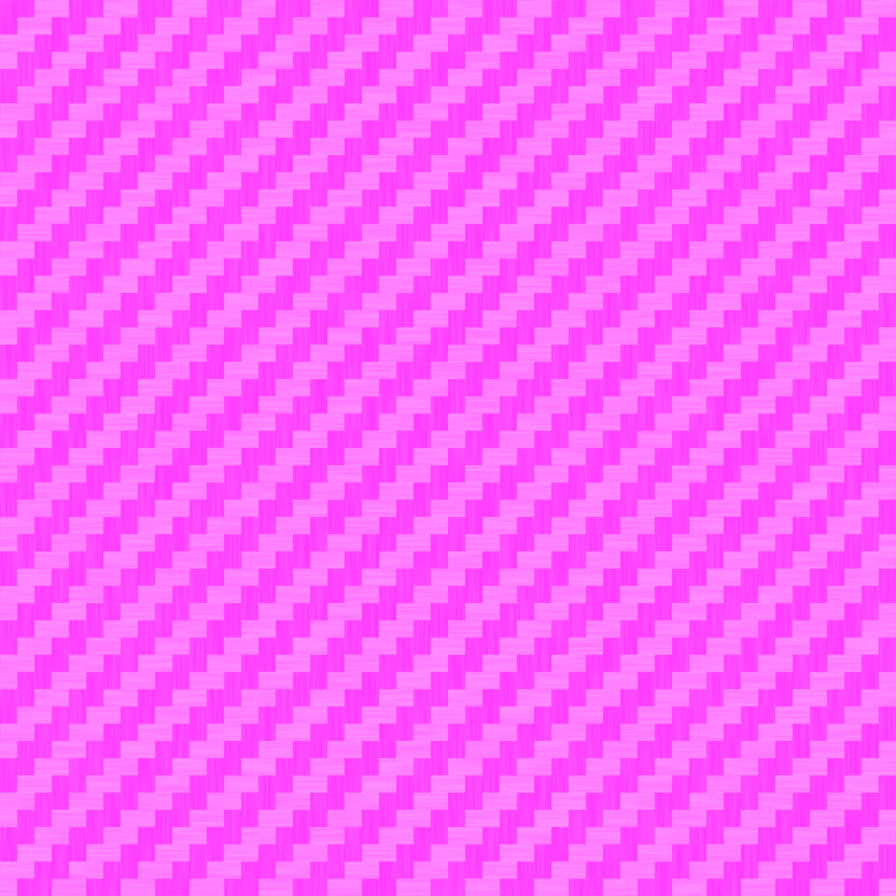
A three.js fragment shader for this texture:

```glsl
varying vec2 vUv;

const float REPEATS = 13.0;          // twill repeats across and down
const float STEPS = 4.0;             // threads in one repeat
const float FLOAT_LENGTH = 2.0;      // threads each float passes over
const float EDGE_SOFT = 0.05;        // half edge width, in threads
const float FIBRES = 8.0;            // fibres in one thread
const float STREAKS_ALONG = 26.0;    // streak lengths along the canvas
const float FIBRE_CONTRAST = 0.085;
const float BUNDLE_CONTRAST = 0.035;
const vec3 WARP_COLOR = vec3(1.0, 0.28, 1.0);
const vec3 WEFT_COLOR = vec3(1.0, 0.505, 1.0);

float hash(vec2 p) {
  return fract(sin(dot(p, vec2(12.9898, 78.233))) * 43758.5453);
}

// Value noise that wraps after a whole number of lattice cells
float wrapNoise(vec2 uv, vec2 count, float seed) {
  vec2 p = uv * count;
  vec2 i = floor(p);
  vec2 f = fract(p);
  f = f * f * (3.0 - 2.0 * f);
  vec2 a = mod(i, count);
  vec2 b = mod(i + 1.0, count);
  float low = mix(hash(a + seed), hash(vec2(b.x, a.y) + seed), f.x);
  float high = mix(hash(vec2(a.x, b.y) + seed), hash(b + seed), f.x);
  return mix(low, high, f.y);
}

// 1 where the vertical warp lies on top
float warpOnTop(vec2 cell) {
  return 1.0 - step(FLOAT_LENGTH - 0.5, mod(cell.x - cell.y - 1.0, STEPS));
}

// Stepped twill with softened cell edges
float twill(vec2 p) {
  vec2 i = floor(p - 0.5);
  vec2 f = smoothstep(0.5 - EDGE_SOFT, 0.5 + EDGE_SOFT, fract(p - 0.5));
  float low = mix(warpOnTop(i), warpOnTop(i + vec2(1.0, 0.0)), f.x);
  float high = mix(warpOnTop(i + vec2(0.0, 1.0)), warpOnTop(i + 1.0), f.x);
  return mix(low, high, f.y);
}

// Fine streaks: x runs along the thread, y across it
float fibres(vec2 uv, float seed) {
  float threads = REPEATS * STEPS;
  float fine = wrapNoise(uv, vec2(STREAKS_ALONG, threads * FIBRES), seed);
  float bundle = wrapNoise(uv, vec2(REPEATS, threads * 2.0), seed + 7.0);
  return (fine - 0.5) * FIBRE_CONTRAST + (bundle - 0.5) * BUNDLE_CONTRAST;
}

void main() {
  vec3 warp = WARP_COLOR + fibres(vUv.yx, 3.0);
  vec3 weft = WEFT_COLOR + fibres(vUv, 19.0);
  vec3 color = mix(weft, warp, twill(vUv * REPEATS * STEPS));

  // Red and blue stay saturated; the streaks show in green
  gl_FragColor = vec4(1.0, clamp(color.g, 0.0, 1.0), 1.0, 1.0);
}
```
────────
Exercise brief:
Please reproduce the entries from above exactly; images are not part of the copy.

Answer to this task:
A three.js fragment shader for this texture:

```glsl
varying vec2 vUv;

const float REPEATS = 13.0;          // twill repeats across and down
const float STEPS = 4.0;             // threads in one repeat
const float FLOAT_LENGTH = 2.0;      // threads each float passes over
const float EDGE_SOFT = 0.05;        // half edge width, in threads
const float FIBRES = 8.0;            // fibres in one thread
const float STREAKS_ALONG = 26.0;    // streak lengths along the canvas
const float FIBRE_CONTRAST = 0.085;
const float BUNDLE_CONTRAST = 0.035;
const vec3 WARP_COLOR = vec3(1.0, 0.28, 1.0);
const vec3 WEFT_COLOR = vec3(1.0, 0.505, 1.0);

float hash(vec2 p) {
  return fract(sin(dot(p, vec2(12.9898, 78.233))) * 43758.5453);
}

// Value noise that wraps after a whole number of lattice cells
float wrapNoise(vec2 uv, vec2 count, float seed) {
  vec2 p = uv * count;
  vec2 i = floor(p);
  vec2 f = fract(p);
  f = f * f * (3.0 - 2.0 * f);
  vec2 a = mod(i, count);
  vec2 b = mod(i + 1.0, count);
  float low = mix(hash(a + seed), hash(vec2(b.x, a.y) + seed), f.x);
  float high = mix(hash(vec2(a.x, b.y) + seed), hash(b + seed), f.x);
  return mix(low, high, f.y);
}

// 1 where the vertical warp lies on top
float warpOnTop(vec2 cell) {
  return 1.0 - step(FLOAT_LENGTH - 0.5, mod(cell.x - cell.y - 1.0, STEPS));
}

// Stepped twill with softened cell edges
float twill(vec2 p) {
  vec2 i = floor(p - 0.5);
  vec2 f = smoothstep(0.5 - EDGE_SOFT, 0.5 + EDGE_SOFT, fract(p - 0.5));
  float low = mix(warpOnTop(i), warpOnTop(i + vec2(1.0, 0.0)), f.x);
  float high = mix(warpOnTop(i + vec2(0.0, 1.0)), warpOnTop(i + 1.0), f.x);
  return mix(low, high, f.y);
}

// Fine streaks: x runs along the thread, y across it
float fibres(vec2 uv, float seed) {
  float threads = REPEATS * STEPS;
  float fine = wrapNoise(uv, vec2(STREAKS_ALONG, threads * FIBRES), seed);
  float bundle = wrapNoise(uv, vec2(REPEATS, threads * 2.0), seed + 7.0);
  return (fine - 0.5) * FIBRE_CONTRAST + (bundle - 0.5) * BUNDLE_CONTRAST;
}

void main() {
  vec3 warp = WARP_COLOR + fibres(vUv.yx, 3.0);
  vec3 weft = WEFT_COLOR + fibres(vUv, 19.0);
  vec3 color = mix(weft, warp, twill(vUv * REPEATS * STEPS));

  // Red and blue stay saturated; the streaks show in green
  gl_FragColor = vec4(1.0, clamp(color.g, 0.0, 1.0), 1.0, 1.0);
}
```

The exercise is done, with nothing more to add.